Engineering researchers have won a 125,000 pounds grant from renewables investor Greencoat UK Wind to develop their wind-turbine recycling process.
The researchers, from the University of Edinburgh, are developing a technique to turn old wind-turbine blades into powders that could be used to protect engineering and structural components, including new wind-turbine blades.
Wind energy is a critical part of the renewable energy mix being harnessed in the U.K.’s drive to net-zero carbon, but the question of how to recycle wind-turbine blades at the end of their 20-25 year lifespan continues to pose an engineering and environmental challenge.
Wind-turbine blades are usually huge structures, made from a complex composite of materials bonded together by a strong adhesive known as epoxy, and reinforced with fibers, making them difficult and expensive to separate and recycle.

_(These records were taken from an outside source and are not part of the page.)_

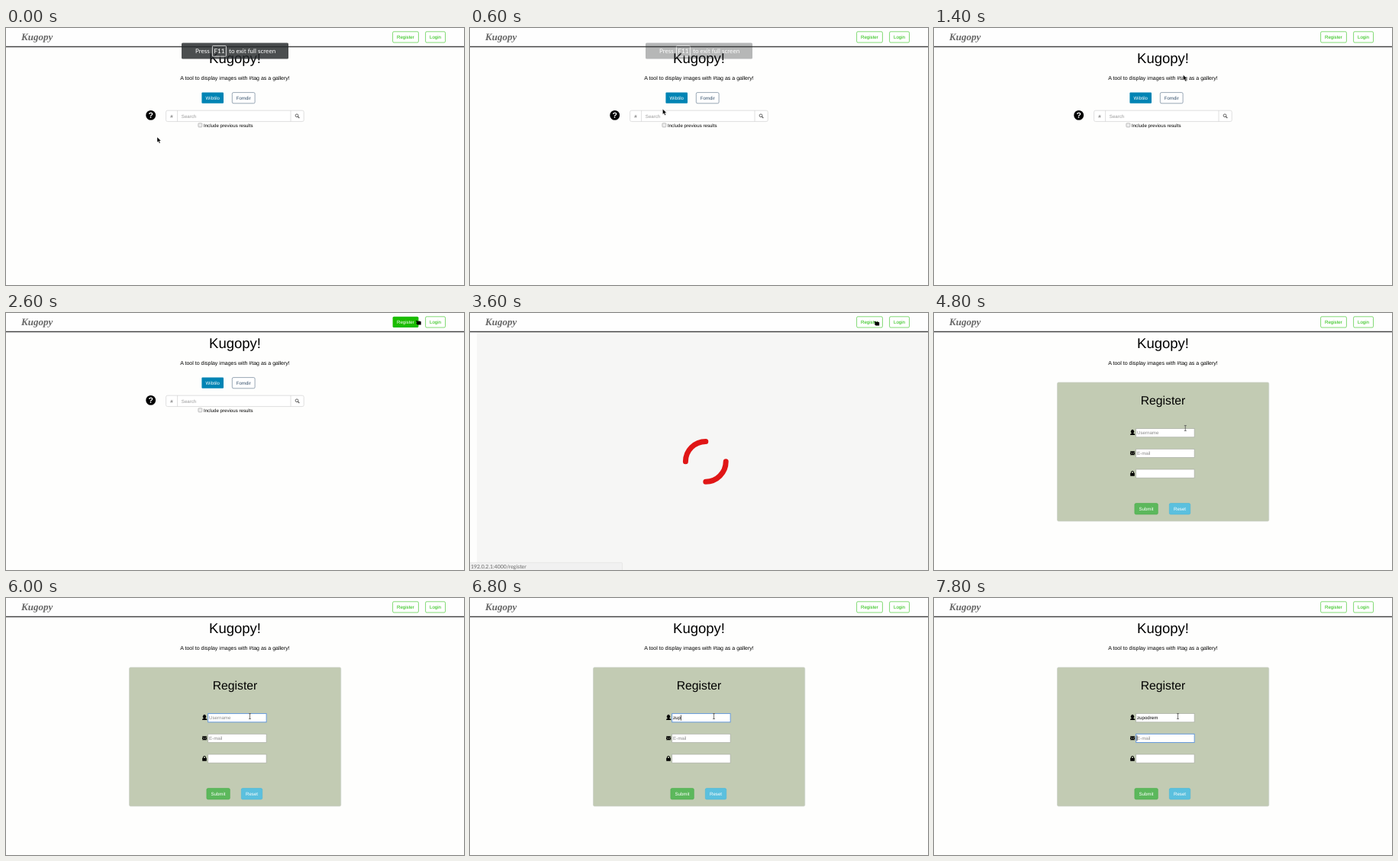
Recreate the animation shown at these times as an HTML page. Size 600x337 px, loop 8000 ms.

```html
<!DOCTYPE html>
<html lang="en">
<head>
<meta charset="utf-8">
<title>Gallery sign-up</title>
<style>
html, body { margin: 0; width: 100%; height: 100%; overflow: hidden; background: #fefefd; }
svg { display: block; width: 600px; height: 337px; }
text { font: 6.15px "Liberation Sans", Arial, sans-serif; text-rendering: geometricPrecision; white-space: pre; }
.mid { text-anchor: middle; }
.brand { font: italic bold 13px "Liberation Serif", serif; fill: #666; }
.title { font-size: 18.5px; }
.sub { font-size: 7.03px; }
.head { font-size: 15.7px; }
.lato text { font: 8.1px Lato, sans-serif; fill: #fff; }
.line { fill: #fff; stroke: #ccc; stroke-width: .6; }
.hint { fill: #8a8a8a; }
.green rect { fill: #fff; stroke: #1abc00; stroke-width: .55; }
.green text { fill: #1abc00; }
.green.hover rect { fill: #1abc00; stroke: none; }
.green.hover text, .white { fill: #fff; }
.field { fill: #fff; stroke: #a9ada4; stroke-width: .7; }
.field.focus { stroke: #5b93dc; stroke-width: .9; }
</style>
</head>
<body>
<svg viewBox="0 0 600 337">
  <rect width="600" height="337" fill="#fefefd"/>

  <g id="intro">
    <text class="title mid" x="300" y="45.8">Kugopy!</text>
    <text class="sub mid" x="300" y="68.2">A tool to display images with #tag as a gallery!</text>
  </g>

  <g id="search">
    <rect x="256.4" y="84.6" width="28.6" height="14.2" rx="1" fill="#0084b4"/>
    <text class="mid white" x="270.8" y="93.9">Wibtilo</text>
    <rect x="296.3" y="84.6" width="29.8" height="14.2" rx="1.7" fill="#fff" stroke="#35506c" stroke-width=".5"/>
    <text class="mid" x="311.2" y="93.9" fill="#35506c">Fomdir</text>
    <circle cx="189.7" cy="114.4" r="6.4"/>
    <text class="mid white" x="189.7" y="118.2" style="font-size:10.5px;font-weight:bold">?</text>
    <rect class="line" x="209.6" y="108.2" width="180.6" height="14.4" rx="2"/>
    <path class="line" d="M224.6 108.2v14.4M373 108.2v14.4"/>
    <text class="mid" x="217" y="117.6" fill="#555">#</text>
    <text x="229.8" y="117.6" fill="#999">Search</text>
    <g fill="none" stroke="#444" stroke-width=".8">
      <circle cx="381" cy="114.8" r="1.9"/>
      <path d="M382.4 116.2l1.9 1.9" stroke-width="1.1"/>
    </g>
    <rect x="251.9" y="124.9" width="5" height="5" rx=".8" fill="#eee" stroke="#999" stroke-width=".6"/>
    <text x="259" y="130.2">Include previous results</text>
  </g>

  <g id="form">
    <rect x="161.5" y="91" width="277.2" height="182" rx="1.7" fill="#c2cbb3" stroke="#c9cec6" stroke-width=".7"/>
    <text class="head mid" x="300" y="119.9">Register</text>
    <path d="M257 160q0-2 2-2.6a2.1 2.3 0 1 1 2 0q2.4 .6 2.4 2.6z"/>
    <rect x="257" y="181.3" width="6.2" height="5" rx=".5"/>
    <path d="M257 182l3.1 2.3 3.1-2.3M257 186l2-2M263.2 186l-2-2" fill="none" stroke="#c2cbb3" stroke-width=".5"/>
    <rect x="257.2" y="209.8" width="5.6" height="4" rx=".5"/>
    <path d="M258.4 210v-1a1.6 1.6 0 0 1 3.2 0v1" fill="none" stroke="#000"/>
    <rect id="userBox" class="field" x="264.7" y="151.6" width="76.4" height="11.2"/>
    <rect id="mailBox" class="field" x="264.7" y="178.3" width="76.4" height="11.2"/>
    <rect class="field" x="264.7" y="205" width="76.4" height="11.2"/>
    <text id="user" x="266" y="159.2"></text>
    <text class="hint" x="266" y="186">E-mail</text>
    <rect id="caret" width=".7" height="7.2"/>
    <rect x="262.9" y="249.6" width="30.4" height="14.4" rx="1.7" fill="#5cb85c" stroke="#4cae4c" stroke-width=".6"/>
    <text class="mid white" x="278" y="259">Submit</text>
    <rect x="308.3" y="249.6" width="27.4" height="14.4" rx="1.7" fill="#5bc0de" stroke="#46b8da" stroke-width=".6"/>
    <text class="mid white" x="322" y="259">Reset</text>
  </g>

  <g id="loader">
    <rect x="9" y="25" width="591" height="312" fill="#f6f6f5"/>
    <path id="spinner" d="M282.4 194.8A26.4 26.4 0 0 1 308.8 168.4M335.2 194.8A26.4 26.4 0 0 1 308.8 221.2"
      fill="none" stroke="#e01616" stroke-width="7" stroke-linecap="round"/>
  </g>

  <rect width="600" height="24" fill="#fefefe"/>
  <rect y="23.8" width="600" height="1.2" fill="#444"/>
  <rect y="25" width="600" height="1" fill="#999" opacity=".5"/>
  <text class="brand" x="20" y="16">Kugopy</text>
  <g id="register" class="green">
    <rect x="506.6" y="4.8" width="33.8" height="14.2" rx="1.5"/>
    <text class="mid" x="523.4" y="14">Register</text>
  </g>
  <g class="green">
    <rect x="549.6" y="4.8" width="25.9" height="14.2" rx="1.5"/>
    <text class="mid" x="562.5" y="14">Login</text>
  </g>

  <g id="banner" class="lato">
    <rect x="230" y="19.5" width="140" height="21" rx="1.5" fill="#24282a" opacity=".82"/>
    <rect x="270.4" y="23.4" width="18" height="13.8" rx="1" fill="none" stroke="#fff" stroke-width=".8"/>
    <text x="248" y="33">Press</text>
    <text class="mid" x="279.4" y="33">F11</text>
    <text x="292" y="33">to exit full screen</text>
  </g>

  <g id="status" class="lato">
    <rect x="-1" y="327.3" width="200.5" height="11" rx="1" fill="#f1f1f1" stroke="#ddd" stroke-width=".6"/>
    <text x="1" y="334.7" style="font-size:6.95px;fill:#666">192.0.2.1:4000/register</text>
  </g>

  <g id="pointer">
    <path id="arrow" d="M0 0v7l1.6-1.4 1.2 2.6 1.3-.6-1.2-2.5h2.2z" stroke="#fff" stroke-width=".4"/>
    <path id="hand" d="M0 1.2q.6-.9 1.5 0l1 .6q2-.6 4.2 .4v4.2h-4.7l-1.8-2.2q.6-.6 1.4-.2z"/>
    <path id="beam" d="M-1.5-3.4h3M0-3.4v6.8M-1.5 3.4h3" fill="none" stroke="#555" stroke-width=".8"/>
  </g>
</svg>

<script>
const LOOP = 8000, STEP = 200, NAME = "zupodrem";
const el = id => document.getElementById(id);
const show = (id, on) => el(id).style.display = on ? "" : "none";

// pointer path: time, x, y
const path = [
  [0, 198, 143], [200, 198, 143], [1200, 334, 51], [1400, 326.5, 61.5], [1600, 326.5, 61.5],
  [2000, 320, 62], [2200, 320, 62], [2600, 537, 9], [2800, 529.5, 10], [3800, 529.5, 10],
  [4600, 339, 147], [5000, 319.5, 155], [LOOP, 319.5, 155]
];

function pointerAt(t) {
  const i = path.findIndex(p => p[0] > t);
  const [t0, x0, y0] = path[i - 1], [t1, x1, y1] = path[i];
  const k = (t - t0) / (t1 - t0);
  return [x0 + (x1 - x0) * k, y0 + (y1 - y0) * k];
}

function draw(t) {
  const loading = t >= 3200 && t < 3800, form = t >= 3800;
  show("search", !form);
  show("form", form);
  show("loader", loading);
  el("spinner").setAttribute("transform", `rotate(${(t - 3600) * 0.3} 308.8 194.8)`);

  el("banner").style.opacity = Math.max(0, 1 - t / 1000);
  show("status", t >= 2800 && t < 4000);
  el("register").classList.toggle("hover", t >= 2600 && t < 3200);

  const hand = t >= 2600 && t < 4000, beam = t >= 4800;
  show("hand", hand);
  show("beam", beam);
  show("arrow", !hand && !beam);
  el("pointer").setAttribute("transform", `translate(${pointerAt(t)})`);

  const typed = t < 6600 ? "" : NAME.slice(0, 1 + (t - 6600) / 100);
  const onMail = t >= 7800, user = el("user");
  user.textContent = typed || "Username";
  user.setAttribute("class", typed ? "" : "hint");
  el("userBox").classList.toggle("focus", t >= 5400 && !onMail);
  el("mailBox").classList.toggle("focus", onMail);

  show("caret", t >= 5400 && t < 6000 || t >= 6600);
  const end = typed && !onMail ? user.getComputedTextLength() : -0.4;
  el("caret").setAttribute("x", 266 + end);
  el("caret").setAttribute("y", onMail ? 180.2 : 153.5);
}

function tick(now) {
  draw(Math.floor(now % LOOP / STEP) * STEP);
  requestAnimationFrame(tick);
}
requestAnimationFrame(tick);
</script>
</body>
</html>
```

Professor Vasileios Koutsos and Dr. Dipa Roy, from the University of Edinburgh’s School of Engineering, have devised a method to turn decommissioned blade materials into powders that could be used in surface coatings to protect engineering and structural components from corrosion and erosion by the elements.
Greencoat UK Wind, an investment trust specializing in renewable energy infrastructure, provided funding for a 12-month research project to develop the process.

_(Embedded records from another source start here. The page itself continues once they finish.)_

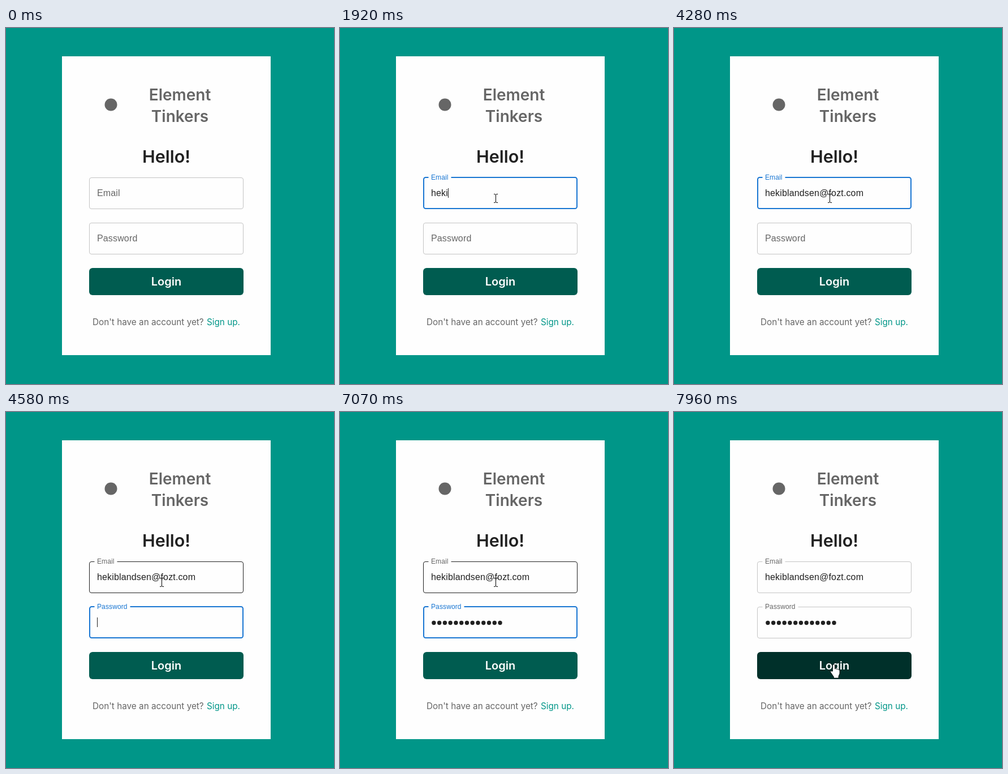
Write an HTML page that moves like this. It is 580 px wide and 629 px high and loops after 8000 ms.

```html
<!DOCTYPE html>
<html lang="en">
<head>
<meta charset="utf-8">
<title>Login form</title>
<style>
  html, body { margin: 0; width: 100%; height: 100%; overflow: hidden; background: #009688; }
  svg { display: block; }
  text { white-space: pre; }
  .brand { font-family: Inter, sans-serif; font-weight: 600; text-anchor: middle; }
  .note { font: 15.3px Inter, sans-serif; }
  .field { font-family: "Liberation Sans", Arial, sans-serif; font-size: 16px; letter-spacing: .15px; }
</style>
</head>
<body>
<svg width="580" height="629" viewBox="0 0 580 629">
  <rect width="580" height="629" fill="#009688"/>
  <rect x="99" y="50" width="369" height="528" fill="#fefefe"/>
  <circle cx="185.5" cy="135.5" r="11" fill="#666"/>
  <g class="brand" font-size="28" fill="#666">
    <text x="307.5" y="127.5">Element</text>
    <text x="307.5" y="165.5">Tinkers</text>
  </g>
  <text class="brand" x="283.5" y="238" font-size="30.5" fill="#212121">Hello!</text>

  <g id="email"></g>
  <g id="password"></g>
  <text id="typed" class="field" x="161" y="297" fill="#212121"></text>
  <g id="dots" fill="#212121"></g>
  <rect id="caret" width="1" height="17" fill="#212121"/>

  <rect id="button" x="147" y="424" width="273" height="48" rx="6"/>
  <text class="brand" x="283.5" y="455" font-size="20" fill="#fff">Login</text>
  <text class="note" x="153" y="525" fill="#666">Don't have an account yet?</text>
  <text class="note" x="414" y="525" fill="#009688" text-anchor="end">Sign up.</text>

  <g id="cursor" stroke-linejoin="round">
    <path id="arrow" d="M.5.5V16.5l3.7-3.5 2.6 5.8 2.3-1-2.5-5.8h5z" fill="#fff" stroke="#000"/>
    <path id="beam" d="M-3-7.5h2L.5-6.5 2-7.5h2M.5-6.5V6.5M-3 7.5h2L.5 6.5 2 7.5h2" fill="none" stroke="#000"/>
    <path id="hand" d="M-2.500 12V2a2 2 0 0 1 4 0v6q1.500-1 3 .3 2-.5 3 .8 2.500 0 2.500 2v5l-2 5v3h-8.500v-2l-6-9q.5-2.500 2.500-1z"
      fill="#fff" stroke="#000" stroke-width=".8"/>
  </g>
</svg>
<script>
const LOOP = 8000, FOCUS = 1190, TAB = 4380, CLICK = 7840, HOVER = 7620;
const BLUE = '#1976d2', GREY = '#666', DARK = '#212121', LINE = '#c4c4c4';
const DOT_STEP = 9.76;
const address = 'hekiblandsen@fozt.com';
const keyTimes = [1680, 1740, 1860, 1920, 2040, 2100, 2220, 2400, 2600, 2960, 3080,
  3200, 3320, 3560, 3740, 3800, 3860, 3920, 4100, 4160, 4220];
const dotTimes = [5630, 5750, 5810, 5930, 5990, 6110, 6170, 6290, 6470, 6530, 6650, 6710, 6830];
const caretOff = [[2720, 2960], [4280, TAB], [4960, 5480], [7070, 7570]];
// time, x, y
const path = [[560, 568, 474], [680, 455, 402], [800, 352, 342], [920, 294, 311], [1100, 277, 302],
  [1310, 275, 301], [7320, 275, 301], [7500, 277, 346], [7620, 280, 428], [7740, 282, 445], [7920, 283, 446]];

const $ = id => document.getElementById(id);
const set = (el, attrs) => Object.entries(attrs).forEach(([k, v]) => el.setAttribute(k, v));
const clamp = v => Math.max(0, Math.min(1, v));
const easeOut = v => 1 - (1 - clamp(v)) ** 3;
const count = (times, t) => times.filter(s => s <= t).length;
const show = (el, on) => el.style.display = on ? '' : 'none';

function makeField(id, label, top, notch) {
  $(id).innerHTML = `<rect fill="none"/><rect x="156.5" y="${top - 2}" height="4" fill="#fefefe"/>
    <text class="field">${label}</text>`;
  const [box, gap, text] = $(id).children;
  return (lift, focused, hovered) => {
    const w = focused ? 2 : 1, o = w / 2;
    const y = focused ? top : top + .5;
    set(box, { x: 147 + o, y, width: 273 - w, height: top + 56 - o - y, rx: 3.5,
      'stroke-width': w, stroke: focused ? BLUE : hovered ? DARK : LINE });
    set(gap, { width: notch * lift });
    set(text, { fill: focused ? BLUE : GREY,
      transform: `translate(161 ${top + 33 - 29 * lift}) scale(${1 - .25 * lift})` });
  };
}

const drawEmail = makeField('email', 'Email', 264, 40);
const drawPassword = makeField('password', 'Password', 344, 63);
$('dots').innerHTML = dotTimes.map((_, i) => `<circle cx="${165.9 + DOT_STEP * i}" cy="372.5" r="3.7"/>`).join('');

function pointAt(t) {
  const i = path.findIndex(p => p[0] > t);
  if (i < 1) return (i ? path.at(-1) : path[0]).slice(1);
  const [a, b] = [path[i - 1], path[i]];
  const k = (t - a[0]) / (b[0] - a[0]);
  return [1, 2].map(j => Math.round(a[j] + (b[j] - a[j]) * k));
}

function render(t) {
  // the pointer is sampled every 60 ms
  const base = t < 1400 ? 560 : 7380;
  const [x, y] = pointAt(base + Math.floor((t - base) / 60) * 60);
  const overEmail = t >= 980 && y >= 264 && y < 320;
  const overPassword = t > 7000 && y >= 344 && y < 400;
  const overButton = t >= HOVER;
  const inEmail = t >= FOCUS && t < TAB, inPassword = t >= TAB && t < CLICK;

  drawEmail(easeOut((t - FOCUS) / 200), inEmail, overEmail);
  drawPassword(easeOut((t - TAB) / 200), inPassword, overPassword);

  $('typed').textContent = address.slice(0, count(keyTimes, t));
  const dots = count(dotTimes, t);
  [...$('dots').children].forEach((dot, i) => show(dot, i < dots));

  show($('caret'), (inEmail || inPassword) && !caretOff.some(([a, b]) => t >= a && t < b));
  const width = inEmail ? $('typed').getComputedTextLength() : dots * DOT_STEP;
  set($('caret'), { x: Math.floor(161.1 + width), y: inEmail ? 283 : 363 });

  const h = clamp((t - HOVER) / 250);
  set($('button'), { fill: `rgb(0 ${Math.round(92 - 44 * h)} ${Math.round(80 - 38 * h)})` });

  show($('cursor'), t >= 560);
  set($('cursor'), { transform: `translate(${x} ${y})` });
  const beam = overEmail || overPassword;
  show($('beam'), beam);
  show($('hand'), overButton);
  show($('arrow'), !beam && !overButton);
}

const start = performance.now();
(function tick() {
  render((performance.now() - start) % LOOP);
  requestAnimationFrame(tick);
})();
</script>
</body>
</html>
```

The coating produced would help protect new wind-turbine blades from erosion caused by raindrops and other particulates. It could also be used in the built environment, for example, to prevent corrosion on the cables of suspension bridges.

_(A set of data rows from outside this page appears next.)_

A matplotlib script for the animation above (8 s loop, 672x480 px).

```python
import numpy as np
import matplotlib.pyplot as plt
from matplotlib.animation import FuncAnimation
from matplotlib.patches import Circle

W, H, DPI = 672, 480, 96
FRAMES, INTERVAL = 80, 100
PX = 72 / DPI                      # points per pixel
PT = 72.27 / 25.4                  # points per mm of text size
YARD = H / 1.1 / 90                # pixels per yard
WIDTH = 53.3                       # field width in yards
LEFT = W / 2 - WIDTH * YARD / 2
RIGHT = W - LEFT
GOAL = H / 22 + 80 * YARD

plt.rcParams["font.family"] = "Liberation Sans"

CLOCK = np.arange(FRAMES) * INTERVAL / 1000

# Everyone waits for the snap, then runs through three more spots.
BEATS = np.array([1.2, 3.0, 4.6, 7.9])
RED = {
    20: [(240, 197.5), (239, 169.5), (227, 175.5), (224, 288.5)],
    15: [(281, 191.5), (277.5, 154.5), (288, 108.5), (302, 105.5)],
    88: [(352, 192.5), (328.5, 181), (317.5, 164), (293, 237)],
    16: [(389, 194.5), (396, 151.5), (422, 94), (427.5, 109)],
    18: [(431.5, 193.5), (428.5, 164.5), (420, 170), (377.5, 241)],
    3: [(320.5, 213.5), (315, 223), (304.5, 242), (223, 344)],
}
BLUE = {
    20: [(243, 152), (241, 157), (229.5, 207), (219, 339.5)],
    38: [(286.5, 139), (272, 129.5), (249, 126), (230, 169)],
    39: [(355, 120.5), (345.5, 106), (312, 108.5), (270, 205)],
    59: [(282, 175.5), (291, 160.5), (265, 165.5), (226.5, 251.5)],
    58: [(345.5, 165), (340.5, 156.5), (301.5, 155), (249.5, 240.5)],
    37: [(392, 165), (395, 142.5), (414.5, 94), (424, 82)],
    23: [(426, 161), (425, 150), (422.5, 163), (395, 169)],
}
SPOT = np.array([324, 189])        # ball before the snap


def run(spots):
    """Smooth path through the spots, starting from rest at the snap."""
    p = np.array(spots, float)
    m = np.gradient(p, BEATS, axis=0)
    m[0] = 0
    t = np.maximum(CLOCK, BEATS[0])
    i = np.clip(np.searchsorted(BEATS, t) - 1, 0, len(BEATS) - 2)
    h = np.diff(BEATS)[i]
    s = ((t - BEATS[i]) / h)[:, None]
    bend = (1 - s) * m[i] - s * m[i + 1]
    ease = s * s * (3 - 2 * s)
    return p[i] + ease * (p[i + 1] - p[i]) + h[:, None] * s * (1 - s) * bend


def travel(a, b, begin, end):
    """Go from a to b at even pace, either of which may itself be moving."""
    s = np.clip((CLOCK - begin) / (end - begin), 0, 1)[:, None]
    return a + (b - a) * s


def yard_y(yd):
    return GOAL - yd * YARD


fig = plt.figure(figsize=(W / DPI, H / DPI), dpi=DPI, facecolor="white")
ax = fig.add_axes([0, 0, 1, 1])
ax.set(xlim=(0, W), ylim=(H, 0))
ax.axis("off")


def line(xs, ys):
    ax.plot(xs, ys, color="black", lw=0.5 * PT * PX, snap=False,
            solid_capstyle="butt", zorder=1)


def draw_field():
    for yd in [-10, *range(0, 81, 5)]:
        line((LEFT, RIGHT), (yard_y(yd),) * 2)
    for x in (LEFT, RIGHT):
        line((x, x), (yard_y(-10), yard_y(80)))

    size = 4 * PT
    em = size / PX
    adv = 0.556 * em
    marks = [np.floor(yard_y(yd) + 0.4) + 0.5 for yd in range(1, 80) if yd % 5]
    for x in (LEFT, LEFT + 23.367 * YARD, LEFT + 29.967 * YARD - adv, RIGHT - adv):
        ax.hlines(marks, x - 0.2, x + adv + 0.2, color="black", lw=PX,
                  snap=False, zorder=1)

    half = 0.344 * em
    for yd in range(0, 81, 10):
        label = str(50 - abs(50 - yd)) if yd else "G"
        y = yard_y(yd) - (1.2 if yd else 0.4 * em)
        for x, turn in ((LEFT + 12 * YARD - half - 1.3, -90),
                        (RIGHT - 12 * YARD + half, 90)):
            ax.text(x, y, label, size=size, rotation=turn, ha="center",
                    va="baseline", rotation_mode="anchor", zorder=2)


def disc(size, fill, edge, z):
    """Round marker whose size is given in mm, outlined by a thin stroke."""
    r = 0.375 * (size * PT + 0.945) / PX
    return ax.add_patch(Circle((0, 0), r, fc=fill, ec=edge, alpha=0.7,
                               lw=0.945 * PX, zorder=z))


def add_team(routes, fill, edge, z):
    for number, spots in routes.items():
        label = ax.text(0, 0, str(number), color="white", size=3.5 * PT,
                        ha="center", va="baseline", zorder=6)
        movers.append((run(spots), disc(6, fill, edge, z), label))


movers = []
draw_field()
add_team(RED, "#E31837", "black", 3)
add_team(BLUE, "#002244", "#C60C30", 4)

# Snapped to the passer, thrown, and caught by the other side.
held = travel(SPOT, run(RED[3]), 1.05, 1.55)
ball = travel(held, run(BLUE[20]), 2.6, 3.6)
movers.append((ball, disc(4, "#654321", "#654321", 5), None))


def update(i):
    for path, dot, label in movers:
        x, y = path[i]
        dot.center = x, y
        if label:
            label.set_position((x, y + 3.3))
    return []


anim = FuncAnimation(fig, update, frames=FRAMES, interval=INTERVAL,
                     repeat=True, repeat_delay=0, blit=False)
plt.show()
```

The project is being supported by the University of Edinburgh’s commercialization service, Edinburgh Innovations, who helped secure the funding.
More info edinburgh-innovations.ed.ac.uk